Speaking of Ebola and other viral diseases, one can not help but talk about other human enemies. We have long been accustomed to them and often do not even take them seriously, but they very often carry deadly infectious diseases. That's right, we are talking about mosquitoes. The movie contains a fascinating and consistent story about how they reproduce, what they feed on and for what global epidemics these seemingly harmless insects are responsible.
The most relevant project on the list. This is the new season of the Explained documentary series, whose authors in half-hourly videos answer simple questions about health, sex, politics and economics in simple language. One of the episodes of last season was devoted to epidemics - in it, Bill Gates and a team of visiting doctors discussed the likelihood that a new pandemic will happen in the next decade. Alas, their predictions came true even faster.
The measures undertaken by various countries to put people under stringent lockdowns to stop the spread of the coronavirus have experienced an unforeseen and unique benefit. The outbreak has, at least in part, contributed to a noticeable drop in pollution and greenhouse gas emissions in some countries.

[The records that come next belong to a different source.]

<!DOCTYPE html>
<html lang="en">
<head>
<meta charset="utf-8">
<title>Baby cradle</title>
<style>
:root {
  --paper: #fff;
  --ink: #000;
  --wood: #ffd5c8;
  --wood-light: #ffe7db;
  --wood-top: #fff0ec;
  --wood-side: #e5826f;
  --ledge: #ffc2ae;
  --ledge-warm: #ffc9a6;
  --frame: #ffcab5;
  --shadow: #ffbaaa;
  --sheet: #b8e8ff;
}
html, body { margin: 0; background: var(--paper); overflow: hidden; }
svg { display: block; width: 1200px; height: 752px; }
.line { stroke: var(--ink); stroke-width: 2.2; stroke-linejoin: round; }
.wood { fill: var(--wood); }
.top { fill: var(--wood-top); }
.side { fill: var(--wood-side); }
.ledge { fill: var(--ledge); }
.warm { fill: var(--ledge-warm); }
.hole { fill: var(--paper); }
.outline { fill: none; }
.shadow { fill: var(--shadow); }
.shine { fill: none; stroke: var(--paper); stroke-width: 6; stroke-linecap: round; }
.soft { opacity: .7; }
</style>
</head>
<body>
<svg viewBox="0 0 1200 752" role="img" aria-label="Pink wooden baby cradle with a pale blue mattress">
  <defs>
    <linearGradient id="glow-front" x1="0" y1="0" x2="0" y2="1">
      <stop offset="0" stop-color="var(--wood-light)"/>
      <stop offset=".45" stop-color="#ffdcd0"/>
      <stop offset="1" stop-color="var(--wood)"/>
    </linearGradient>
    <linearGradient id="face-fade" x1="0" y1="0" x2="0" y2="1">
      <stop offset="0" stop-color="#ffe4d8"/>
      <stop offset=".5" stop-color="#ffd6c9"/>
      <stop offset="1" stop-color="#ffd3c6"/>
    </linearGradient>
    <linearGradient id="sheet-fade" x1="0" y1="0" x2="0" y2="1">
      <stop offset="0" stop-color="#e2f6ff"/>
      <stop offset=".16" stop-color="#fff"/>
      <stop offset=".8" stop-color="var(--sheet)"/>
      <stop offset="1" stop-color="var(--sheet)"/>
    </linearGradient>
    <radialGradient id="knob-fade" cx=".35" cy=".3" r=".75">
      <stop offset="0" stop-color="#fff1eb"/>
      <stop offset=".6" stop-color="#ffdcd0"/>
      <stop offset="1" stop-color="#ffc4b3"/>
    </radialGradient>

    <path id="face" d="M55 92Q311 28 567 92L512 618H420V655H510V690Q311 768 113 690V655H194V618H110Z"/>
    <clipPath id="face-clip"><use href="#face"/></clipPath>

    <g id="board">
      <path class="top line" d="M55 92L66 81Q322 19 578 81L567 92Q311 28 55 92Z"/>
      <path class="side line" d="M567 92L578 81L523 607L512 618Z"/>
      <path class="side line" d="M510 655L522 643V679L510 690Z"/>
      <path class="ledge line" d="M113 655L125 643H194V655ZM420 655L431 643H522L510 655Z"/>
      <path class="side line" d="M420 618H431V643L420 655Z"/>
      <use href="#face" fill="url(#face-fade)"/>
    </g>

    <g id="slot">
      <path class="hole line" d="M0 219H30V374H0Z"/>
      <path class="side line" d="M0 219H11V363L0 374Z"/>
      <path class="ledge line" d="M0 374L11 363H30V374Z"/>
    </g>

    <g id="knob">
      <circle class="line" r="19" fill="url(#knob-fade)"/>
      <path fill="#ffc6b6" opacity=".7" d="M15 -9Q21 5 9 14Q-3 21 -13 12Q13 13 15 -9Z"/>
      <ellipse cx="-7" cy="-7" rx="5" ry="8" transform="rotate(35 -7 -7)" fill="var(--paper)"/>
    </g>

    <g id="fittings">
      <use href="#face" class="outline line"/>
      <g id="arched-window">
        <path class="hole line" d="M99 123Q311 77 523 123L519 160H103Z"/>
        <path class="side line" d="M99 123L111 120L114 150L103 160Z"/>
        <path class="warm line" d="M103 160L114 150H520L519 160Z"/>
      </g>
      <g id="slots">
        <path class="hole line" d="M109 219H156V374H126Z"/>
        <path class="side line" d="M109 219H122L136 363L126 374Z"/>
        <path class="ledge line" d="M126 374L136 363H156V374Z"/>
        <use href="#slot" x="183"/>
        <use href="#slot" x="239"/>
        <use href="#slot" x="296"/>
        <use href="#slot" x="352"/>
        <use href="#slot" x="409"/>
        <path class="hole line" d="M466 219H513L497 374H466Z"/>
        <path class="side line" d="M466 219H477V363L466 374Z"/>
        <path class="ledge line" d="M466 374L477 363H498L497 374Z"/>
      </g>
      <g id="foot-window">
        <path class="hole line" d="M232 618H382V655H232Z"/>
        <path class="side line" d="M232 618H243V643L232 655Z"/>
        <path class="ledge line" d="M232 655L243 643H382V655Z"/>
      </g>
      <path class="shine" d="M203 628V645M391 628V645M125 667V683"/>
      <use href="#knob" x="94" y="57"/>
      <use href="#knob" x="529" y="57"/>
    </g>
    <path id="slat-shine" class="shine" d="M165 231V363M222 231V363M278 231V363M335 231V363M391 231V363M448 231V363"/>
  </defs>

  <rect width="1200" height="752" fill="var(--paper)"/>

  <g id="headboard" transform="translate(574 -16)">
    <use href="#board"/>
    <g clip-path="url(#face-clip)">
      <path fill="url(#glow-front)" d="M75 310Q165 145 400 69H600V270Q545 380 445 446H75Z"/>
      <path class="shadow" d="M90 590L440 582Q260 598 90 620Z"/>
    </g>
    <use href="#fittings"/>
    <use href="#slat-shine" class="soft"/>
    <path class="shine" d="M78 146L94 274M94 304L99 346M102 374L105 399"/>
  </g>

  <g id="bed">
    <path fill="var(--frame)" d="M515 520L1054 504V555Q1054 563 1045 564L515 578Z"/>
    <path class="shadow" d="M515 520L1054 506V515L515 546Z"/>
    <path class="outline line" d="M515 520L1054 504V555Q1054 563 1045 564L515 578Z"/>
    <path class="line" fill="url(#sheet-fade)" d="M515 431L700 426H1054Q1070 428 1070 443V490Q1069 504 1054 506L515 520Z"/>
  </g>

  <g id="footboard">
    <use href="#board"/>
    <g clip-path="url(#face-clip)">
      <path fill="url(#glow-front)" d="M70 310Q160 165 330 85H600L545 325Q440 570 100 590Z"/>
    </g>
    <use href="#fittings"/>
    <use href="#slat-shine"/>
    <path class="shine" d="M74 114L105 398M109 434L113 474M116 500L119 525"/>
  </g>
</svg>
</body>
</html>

“Since the lockdown: Venice's canals have become crystal clear. Italy's coasts have dolphins coming nearer and nearer. Japan now has deer roaming free in the streets, and Thailand: the same with monkeys. China has record-breaking pollution cuts. The Earth has already begun showing signs of amazing things that are happening from the absence of human pollution. What if- and hear me out..- what if the entire human population used this as an opportunity to restart society on a greener, more environmentally conscious foot. What we're seeing in the span of a couple of days is amazing. A pipe dream.” Gina Mayer
The drastic measures enforced by China during the coronavirus outbreak have slashed deadly air pollution, potentially saving the lives of tens of thousands of people, a Stanford University researcher said.
Klopp said the pandemic could make companies and governments realize that other threats to humanity, including climate change, could be the most devastating and harmful.
"As we move to restart these economies, we need to use this moment to think about what we value," she said. "Do we want to go back to the status quo, or do we want to tackle these big structural problems and restructure our economy and reduce emissions and pollution?"
Now we must realize the harmful impacts we made to our planet are the deadliest one, we must understand that we have to stop pollution and finally start being friendly to our planet.
Is the pandemic virus a sign to stop humans actions against planet?
Let’s think about this one more time.